- **SUPPLIED RECORDS**:

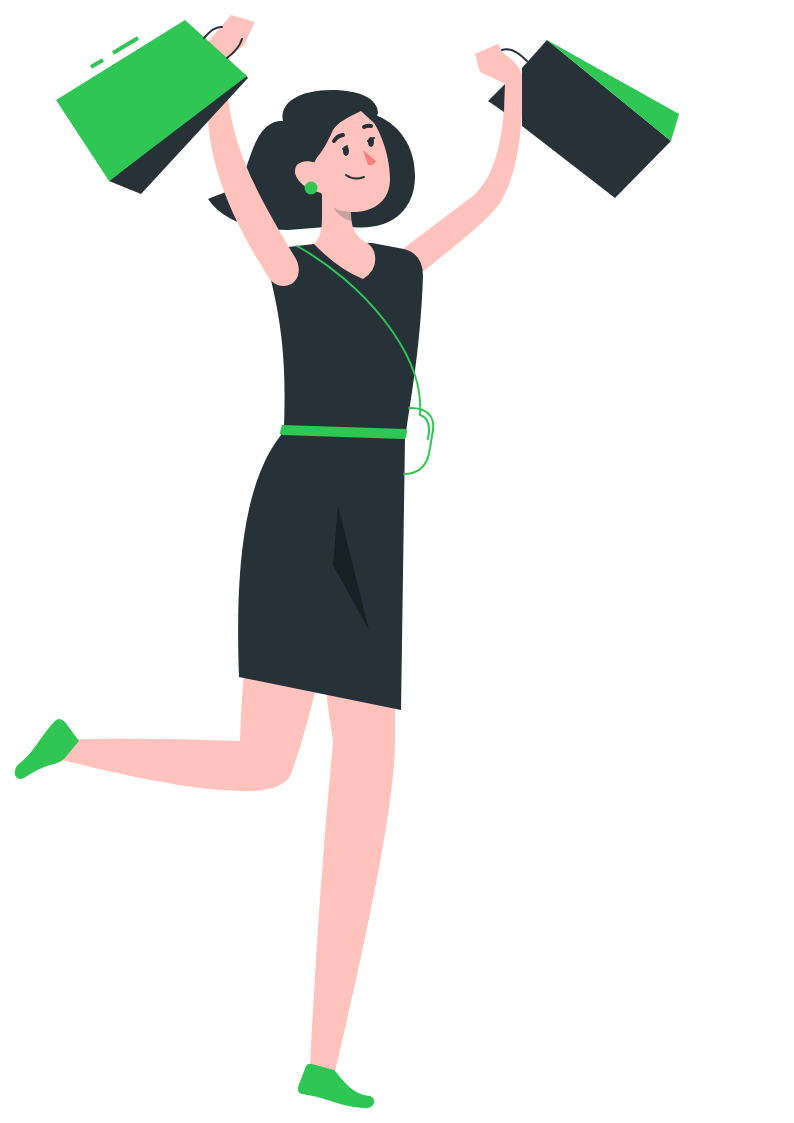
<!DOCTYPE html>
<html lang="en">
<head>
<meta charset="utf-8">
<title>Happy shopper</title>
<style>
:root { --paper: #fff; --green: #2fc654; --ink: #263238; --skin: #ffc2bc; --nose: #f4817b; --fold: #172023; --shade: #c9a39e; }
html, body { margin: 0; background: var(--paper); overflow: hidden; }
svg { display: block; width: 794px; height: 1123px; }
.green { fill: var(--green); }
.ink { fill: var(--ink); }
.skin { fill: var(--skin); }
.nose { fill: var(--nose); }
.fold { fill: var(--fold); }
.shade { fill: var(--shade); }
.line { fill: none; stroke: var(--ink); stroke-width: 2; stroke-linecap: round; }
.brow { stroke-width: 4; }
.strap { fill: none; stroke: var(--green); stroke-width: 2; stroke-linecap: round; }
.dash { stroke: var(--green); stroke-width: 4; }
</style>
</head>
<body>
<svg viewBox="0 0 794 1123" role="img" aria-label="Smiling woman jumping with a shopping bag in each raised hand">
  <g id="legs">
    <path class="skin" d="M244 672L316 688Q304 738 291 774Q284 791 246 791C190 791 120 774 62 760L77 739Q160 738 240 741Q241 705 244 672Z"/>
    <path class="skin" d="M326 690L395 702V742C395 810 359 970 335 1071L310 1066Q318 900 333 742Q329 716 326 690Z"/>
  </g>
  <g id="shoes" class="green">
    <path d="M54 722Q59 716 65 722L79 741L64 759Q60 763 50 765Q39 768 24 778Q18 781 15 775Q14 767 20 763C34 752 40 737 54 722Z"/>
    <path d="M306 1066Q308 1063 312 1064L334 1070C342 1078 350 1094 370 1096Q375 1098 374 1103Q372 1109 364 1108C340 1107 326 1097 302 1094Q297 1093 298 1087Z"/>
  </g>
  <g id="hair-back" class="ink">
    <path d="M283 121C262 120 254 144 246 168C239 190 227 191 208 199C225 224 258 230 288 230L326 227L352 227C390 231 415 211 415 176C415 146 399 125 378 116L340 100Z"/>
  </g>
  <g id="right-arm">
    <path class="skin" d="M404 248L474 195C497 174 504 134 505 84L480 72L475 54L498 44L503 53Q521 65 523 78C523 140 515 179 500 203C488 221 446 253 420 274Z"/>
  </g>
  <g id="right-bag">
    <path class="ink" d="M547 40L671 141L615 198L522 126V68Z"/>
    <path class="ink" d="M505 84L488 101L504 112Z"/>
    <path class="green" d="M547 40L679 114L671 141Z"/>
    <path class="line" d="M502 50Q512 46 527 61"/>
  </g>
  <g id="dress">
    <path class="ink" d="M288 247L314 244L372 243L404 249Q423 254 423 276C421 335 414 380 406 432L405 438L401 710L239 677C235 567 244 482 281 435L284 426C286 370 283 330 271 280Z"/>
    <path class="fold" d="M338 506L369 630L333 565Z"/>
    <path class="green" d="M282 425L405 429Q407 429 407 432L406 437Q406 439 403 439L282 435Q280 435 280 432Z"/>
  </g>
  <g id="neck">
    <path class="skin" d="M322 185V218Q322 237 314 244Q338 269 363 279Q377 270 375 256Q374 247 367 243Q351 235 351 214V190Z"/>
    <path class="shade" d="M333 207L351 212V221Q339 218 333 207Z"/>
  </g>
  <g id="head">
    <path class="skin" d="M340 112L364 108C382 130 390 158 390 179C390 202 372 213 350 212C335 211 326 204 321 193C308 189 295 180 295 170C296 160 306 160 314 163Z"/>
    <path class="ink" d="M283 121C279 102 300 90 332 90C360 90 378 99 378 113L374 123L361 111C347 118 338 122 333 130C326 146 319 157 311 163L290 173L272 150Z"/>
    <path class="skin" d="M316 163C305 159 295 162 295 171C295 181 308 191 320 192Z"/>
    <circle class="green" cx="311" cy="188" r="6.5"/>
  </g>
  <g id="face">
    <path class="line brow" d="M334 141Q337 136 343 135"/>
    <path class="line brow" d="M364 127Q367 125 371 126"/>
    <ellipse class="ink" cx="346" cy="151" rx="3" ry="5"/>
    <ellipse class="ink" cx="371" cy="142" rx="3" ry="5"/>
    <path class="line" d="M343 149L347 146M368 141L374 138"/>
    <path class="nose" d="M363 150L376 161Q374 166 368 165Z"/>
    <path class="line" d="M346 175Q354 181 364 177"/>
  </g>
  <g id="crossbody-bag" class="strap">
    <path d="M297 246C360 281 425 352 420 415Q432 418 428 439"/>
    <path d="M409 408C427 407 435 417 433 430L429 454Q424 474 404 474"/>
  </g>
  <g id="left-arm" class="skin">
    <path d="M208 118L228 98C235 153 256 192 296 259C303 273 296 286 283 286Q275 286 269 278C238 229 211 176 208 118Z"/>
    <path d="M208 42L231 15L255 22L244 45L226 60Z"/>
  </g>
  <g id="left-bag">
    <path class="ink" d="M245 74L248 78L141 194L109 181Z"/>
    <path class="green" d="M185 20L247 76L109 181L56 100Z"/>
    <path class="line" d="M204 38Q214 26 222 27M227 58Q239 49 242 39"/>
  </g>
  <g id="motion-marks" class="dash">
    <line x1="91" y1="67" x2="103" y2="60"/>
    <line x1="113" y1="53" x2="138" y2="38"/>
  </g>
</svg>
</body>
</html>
* * *
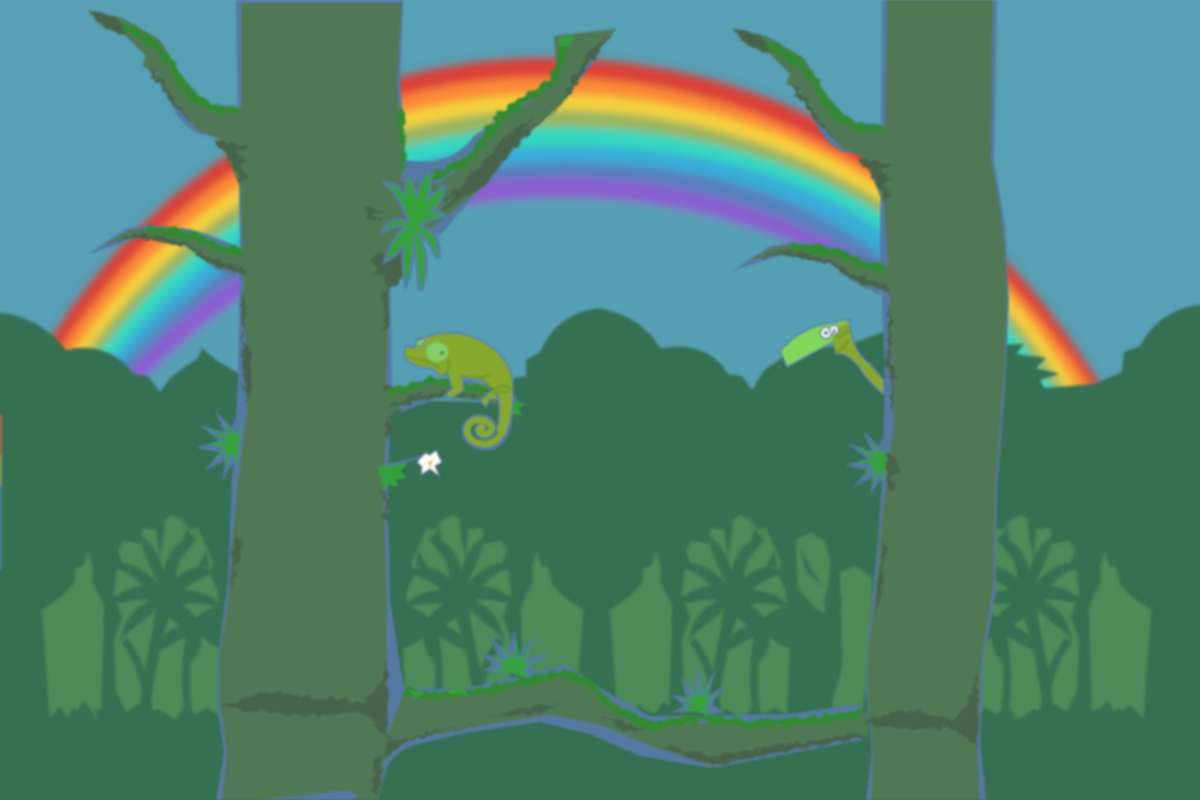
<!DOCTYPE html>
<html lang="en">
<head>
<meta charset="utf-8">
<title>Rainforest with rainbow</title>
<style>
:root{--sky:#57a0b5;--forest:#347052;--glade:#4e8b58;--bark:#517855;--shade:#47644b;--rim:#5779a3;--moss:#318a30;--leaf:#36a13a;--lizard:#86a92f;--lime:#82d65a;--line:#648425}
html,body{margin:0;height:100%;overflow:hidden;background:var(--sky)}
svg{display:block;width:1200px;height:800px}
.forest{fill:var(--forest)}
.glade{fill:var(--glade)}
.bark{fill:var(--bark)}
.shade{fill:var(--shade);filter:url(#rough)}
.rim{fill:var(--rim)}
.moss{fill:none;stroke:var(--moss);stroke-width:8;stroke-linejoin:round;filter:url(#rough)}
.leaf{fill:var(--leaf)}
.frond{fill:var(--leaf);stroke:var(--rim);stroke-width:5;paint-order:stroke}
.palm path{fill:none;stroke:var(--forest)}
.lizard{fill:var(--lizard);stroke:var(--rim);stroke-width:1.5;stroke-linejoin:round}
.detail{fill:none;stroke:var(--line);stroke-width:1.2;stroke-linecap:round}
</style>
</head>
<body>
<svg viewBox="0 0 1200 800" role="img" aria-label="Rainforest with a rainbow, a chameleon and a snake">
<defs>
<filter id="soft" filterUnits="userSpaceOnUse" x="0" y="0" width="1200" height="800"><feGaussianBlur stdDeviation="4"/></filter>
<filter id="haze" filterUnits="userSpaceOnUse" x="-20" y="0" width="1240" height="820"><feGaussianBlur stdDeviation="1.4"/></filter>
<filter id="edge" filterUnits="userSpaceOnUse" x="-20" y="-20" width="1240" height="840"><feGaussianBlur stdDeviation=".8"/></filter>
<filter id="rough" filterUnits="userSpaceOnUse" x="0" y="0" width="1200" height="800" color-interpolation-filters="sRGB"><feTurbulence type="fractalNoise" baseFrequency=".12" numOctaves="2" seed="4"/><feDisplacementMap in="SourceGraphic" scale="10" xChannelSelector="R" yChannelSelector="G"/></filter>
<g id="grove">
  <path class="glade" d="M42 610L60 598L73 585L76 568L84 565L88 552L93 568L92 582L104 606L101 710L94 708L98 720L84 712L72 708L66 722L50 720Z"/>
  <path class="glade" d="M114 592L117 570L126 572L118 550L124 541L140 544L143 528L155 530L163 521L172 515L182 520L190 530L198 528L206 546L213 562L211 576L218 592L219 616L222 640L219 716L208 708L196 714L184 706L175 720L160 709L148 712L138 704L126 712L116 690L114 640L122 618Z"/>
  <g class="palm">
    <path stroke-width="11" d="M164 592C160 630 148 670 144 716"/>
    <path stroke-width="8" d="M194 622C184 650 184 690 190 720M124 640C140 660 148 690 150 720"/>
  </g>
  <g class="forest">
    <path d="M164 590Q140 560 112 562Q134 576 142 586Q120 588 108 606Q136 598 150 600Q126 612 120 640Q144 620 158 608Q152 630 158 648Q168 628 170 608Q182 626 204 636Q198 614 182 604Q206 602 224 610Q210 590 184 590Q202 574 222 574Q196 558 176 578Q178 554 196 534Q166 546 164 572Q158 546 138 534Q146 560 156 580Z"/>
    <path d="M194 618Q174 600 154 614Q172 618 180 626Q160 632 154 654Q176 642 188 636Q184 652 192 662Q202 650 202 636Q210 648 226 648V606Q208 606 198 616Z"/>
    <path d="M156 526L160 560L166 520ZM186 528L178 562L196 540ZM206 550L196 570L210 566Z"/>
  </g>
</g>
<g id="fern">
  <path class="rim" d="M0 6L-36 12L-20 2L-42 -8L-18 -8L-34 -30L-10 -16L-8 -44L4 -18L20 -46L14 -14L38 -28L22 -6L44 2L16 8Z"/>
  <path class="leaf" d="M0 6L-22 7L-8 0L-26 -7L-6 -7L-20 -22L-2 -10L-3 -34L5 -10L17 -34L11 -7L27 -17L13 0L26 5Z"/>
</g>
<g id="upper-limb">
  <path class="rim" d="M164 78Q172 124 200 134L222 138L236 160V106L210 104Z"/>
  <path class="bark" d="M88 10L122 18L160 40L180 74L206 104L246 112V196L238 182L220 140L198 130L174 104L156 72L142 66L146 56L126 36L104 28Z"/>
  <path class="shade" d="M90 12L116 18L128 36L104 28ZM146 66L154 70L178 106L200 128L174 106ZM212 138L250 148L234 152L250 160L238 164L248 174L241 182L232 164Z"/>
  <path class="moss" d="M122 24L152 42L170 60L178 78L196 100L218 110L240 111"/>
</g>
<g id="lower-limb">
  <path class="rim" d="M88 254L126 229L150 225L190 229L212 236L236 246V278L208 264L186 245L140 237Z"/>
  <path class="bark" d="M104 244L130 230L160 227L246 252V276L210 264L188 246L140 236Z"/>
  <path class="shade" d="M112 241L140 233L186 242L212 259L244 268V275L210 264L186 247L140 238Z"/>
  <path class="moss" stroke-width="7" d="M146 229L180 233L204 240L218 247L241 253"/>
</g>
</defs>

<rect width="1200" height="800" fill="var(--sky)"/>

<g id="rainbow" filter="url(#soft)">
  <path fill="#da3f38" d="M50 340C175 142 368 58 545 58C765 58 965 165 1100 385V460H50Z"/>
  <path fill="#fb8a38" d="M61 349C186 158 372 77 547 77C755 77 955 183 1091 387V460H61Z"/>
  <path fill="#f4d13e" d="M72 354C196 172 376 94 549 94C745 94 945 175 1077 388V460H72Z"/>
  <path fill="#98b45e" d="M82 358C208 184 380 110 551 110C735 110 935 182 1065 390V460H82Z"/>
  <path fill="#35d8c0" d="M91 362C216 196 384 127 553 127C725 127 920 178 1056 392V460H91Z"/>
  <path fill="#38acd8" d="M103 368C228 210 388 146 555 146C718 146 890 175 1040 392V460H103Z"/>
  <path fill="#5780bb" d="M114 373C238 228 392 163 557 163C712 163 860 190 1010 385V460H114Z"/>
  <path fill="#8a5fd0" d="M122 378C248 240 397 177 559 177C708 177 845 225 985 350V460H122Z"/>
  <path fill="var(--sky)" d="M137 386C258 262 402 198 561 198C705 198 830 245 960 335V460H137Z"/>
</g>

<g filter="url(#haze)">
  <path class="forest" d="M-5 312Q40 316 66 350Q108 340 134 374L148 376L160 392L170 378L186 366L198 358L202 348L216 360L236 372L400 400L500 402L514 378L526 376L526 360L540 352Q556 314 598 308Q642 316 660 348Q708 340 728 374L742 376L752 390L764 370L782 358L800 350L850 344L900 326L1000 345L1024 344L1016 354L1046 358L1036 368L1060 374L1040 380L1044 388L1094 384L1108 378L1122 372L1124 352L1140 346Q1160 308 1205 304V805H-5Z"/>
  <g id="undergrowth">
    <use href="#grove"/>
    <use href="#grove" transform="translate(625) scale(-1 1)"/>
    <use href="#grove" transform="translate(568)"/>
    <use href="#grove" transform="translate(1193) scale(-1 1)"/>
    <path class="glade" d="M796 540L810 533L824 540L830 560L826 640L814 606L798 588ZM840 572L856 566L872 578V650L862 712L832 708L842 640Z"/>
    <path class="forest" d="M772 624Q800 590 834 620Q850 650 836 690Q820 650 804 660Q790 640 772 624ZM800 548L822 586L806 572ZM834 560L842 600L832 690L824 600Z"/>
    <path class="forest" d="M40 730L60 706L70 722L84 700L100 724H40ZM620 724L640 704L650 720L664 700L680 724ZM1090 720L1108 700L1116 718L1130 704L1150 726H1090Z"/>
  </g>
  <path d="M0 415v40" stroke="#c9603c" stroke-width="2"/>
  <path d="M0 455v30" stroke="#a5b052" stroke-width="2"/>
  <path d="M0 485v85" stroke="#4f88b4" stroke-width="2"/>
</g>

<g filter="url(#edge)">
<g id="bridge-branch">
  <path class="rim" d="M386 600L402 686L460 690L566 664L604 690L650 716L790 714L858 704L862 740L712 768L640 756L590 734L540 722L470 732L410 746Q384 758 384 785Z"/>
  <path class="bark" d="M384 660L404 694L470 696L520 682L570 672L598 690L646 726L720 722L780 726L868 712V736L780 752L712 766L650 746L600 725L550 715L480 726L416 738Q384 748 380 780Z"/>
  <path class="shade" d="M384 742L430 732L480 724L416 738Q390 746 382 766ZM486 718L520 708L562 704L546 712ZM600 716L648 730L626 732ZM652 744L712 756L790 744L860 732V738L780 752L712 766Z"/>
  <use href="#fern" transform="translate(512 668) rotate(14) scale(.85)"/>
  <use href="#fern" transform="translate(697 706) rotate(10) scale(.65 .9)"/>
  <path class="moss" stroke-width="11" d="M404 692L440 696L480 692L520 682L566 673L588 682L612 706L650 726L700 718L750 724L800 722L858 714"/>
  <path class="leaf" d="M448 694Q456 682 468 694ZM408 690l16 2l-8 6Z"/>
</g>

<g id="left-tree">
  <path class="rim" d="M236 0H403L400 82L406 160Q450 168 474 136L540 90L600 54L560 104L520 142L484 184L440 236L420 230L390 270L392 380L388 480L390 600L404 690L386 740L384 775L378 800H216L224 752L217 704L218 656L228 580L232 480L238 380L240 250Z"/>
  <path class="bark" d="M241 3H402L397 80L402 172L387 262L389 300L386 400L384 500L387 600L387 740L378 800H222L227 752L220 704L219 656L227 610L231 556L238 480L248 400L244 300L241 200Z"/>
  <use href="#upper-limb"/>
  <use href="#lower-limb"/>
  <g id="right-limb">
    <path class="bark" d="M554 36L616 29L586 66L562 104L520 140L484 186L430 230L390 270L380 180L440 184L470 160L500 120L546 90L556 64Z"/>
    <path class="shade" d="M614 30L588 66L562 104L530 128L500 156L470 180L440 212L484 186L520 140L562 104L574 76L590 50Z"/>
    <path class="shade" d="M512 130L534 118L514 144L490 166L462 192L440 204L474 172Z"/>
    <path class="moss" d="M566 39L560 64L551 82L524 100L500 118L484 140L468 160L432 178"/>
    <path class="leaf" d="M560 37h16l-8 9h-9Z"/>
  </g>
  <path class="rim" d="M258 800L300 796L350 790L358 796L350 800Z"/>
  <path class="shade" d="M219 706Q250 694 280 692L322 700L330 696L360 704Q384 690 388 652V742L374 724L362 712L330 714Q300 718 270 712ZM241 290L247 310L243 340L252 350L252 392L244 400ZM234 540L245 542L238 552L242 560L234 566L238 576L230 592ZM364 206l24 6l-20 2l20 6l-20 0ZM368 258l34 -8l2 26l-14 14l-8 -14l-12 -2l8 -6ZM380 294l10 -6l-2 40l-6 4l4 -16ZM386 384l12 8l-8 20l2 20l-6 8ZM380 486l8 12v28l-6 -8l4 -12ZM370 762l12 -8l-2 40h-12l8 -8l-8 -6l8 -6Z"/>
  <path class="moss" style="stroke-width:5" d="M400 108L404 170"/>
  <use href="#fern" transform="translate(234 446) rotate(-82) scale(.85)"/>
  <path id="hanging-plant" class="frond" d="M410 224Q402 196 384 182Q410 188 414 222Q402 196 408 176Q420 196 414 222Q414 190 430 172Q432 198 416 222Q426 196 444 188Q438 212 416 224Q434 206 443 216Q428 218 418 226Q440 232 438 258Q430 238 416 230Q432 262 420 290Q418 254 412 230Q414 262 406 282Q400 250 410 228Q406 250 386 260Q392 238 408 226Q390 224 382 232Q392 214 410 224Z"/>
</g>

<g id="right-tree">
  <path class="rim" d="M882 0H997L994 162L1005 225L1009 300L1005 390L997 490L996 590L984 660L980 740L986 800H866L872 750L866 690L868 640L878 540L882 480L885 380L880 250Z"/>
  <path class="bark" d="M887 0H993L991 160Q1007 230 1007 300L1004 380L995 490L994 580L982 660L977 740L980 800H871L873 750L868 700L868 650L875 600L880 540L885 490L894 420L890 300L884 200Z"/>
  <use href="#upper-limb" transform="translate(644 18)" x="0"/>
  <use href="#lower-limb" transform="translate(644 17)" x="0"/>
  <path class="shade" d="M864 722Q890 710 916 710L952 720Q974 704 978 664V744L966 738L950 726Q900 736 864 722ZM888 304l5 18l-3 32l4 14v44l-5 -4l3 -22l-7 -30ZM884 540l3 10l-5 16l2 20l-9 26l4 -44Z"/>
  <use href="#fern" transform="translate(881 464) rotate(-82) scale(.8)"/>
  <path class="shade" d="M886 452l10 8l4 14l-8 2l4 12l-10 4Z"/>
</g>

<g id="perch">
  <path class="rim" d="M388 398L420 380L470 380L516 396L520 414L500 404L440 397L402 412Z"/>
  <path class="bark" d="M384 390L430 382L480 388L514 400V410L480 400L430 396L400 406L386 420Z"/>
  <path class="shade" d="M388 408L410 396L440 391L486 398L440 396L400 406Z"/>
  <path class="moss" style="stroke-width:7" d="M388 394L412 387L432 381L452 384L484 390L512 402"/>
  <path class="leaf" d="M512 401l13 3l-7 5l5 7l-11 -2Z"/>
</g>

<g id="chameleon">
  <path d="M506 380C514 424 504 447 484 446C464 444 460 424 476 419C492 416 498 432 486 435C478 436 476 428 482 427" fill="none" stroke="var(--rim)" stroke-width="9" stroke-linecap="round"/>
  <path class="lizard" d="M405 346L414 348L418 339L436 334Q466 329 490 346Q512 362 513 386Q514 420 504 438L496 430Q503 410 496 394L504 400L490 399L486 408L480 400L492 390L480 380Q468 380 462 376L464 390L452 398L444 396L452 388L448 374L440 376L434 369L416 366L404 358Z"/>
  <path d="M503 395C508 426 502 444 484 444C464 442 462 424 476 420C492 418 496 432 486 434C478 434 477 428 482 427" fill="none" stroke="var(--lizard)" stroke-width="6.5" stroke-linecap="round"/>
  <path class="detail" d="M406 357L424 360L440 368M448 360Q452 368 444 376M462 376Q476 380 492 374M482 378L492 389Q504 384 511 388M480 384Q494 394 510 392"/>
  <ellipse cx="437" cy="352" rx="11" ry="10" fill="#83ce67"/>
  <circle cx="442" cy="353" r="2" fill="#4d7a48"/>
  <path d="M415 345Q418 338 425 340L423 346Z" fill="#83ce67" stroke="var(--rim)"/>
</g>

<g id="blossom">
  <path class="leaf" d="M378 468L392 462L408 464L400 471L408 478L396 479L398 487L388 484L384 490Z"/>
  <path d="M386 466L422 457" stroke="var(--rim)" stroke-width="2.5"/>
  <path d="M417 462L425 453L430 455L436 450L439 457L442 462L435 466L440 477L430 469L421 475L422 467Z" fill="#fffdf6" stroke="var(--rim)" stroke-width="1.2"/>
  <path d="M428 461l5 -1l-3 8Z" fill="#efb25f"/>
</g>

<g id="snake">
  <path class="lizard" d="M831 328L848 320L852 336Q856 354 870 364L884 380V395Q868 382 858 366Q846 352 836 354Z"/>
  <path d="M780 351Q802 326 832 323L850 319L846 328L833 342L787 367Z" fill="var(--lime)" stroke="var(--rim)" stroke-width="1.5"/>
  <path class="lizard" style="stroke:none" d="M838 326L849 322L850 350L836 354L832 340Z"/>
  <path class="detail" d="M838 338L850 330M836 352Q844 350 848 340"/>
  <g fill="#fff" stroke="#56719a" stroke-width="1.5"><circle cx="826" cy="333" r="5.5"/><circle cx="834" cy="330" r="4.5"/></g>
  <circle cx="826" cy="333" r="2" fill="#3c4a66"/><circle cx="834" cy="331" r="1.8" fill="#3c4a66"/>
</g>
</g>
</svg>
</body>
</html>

- **TASK PROMPT**: Exactly how many lines of the material contain the word "style"? Write the number alone.

- **SOLUTION FOR THIS EXERCISE**: 7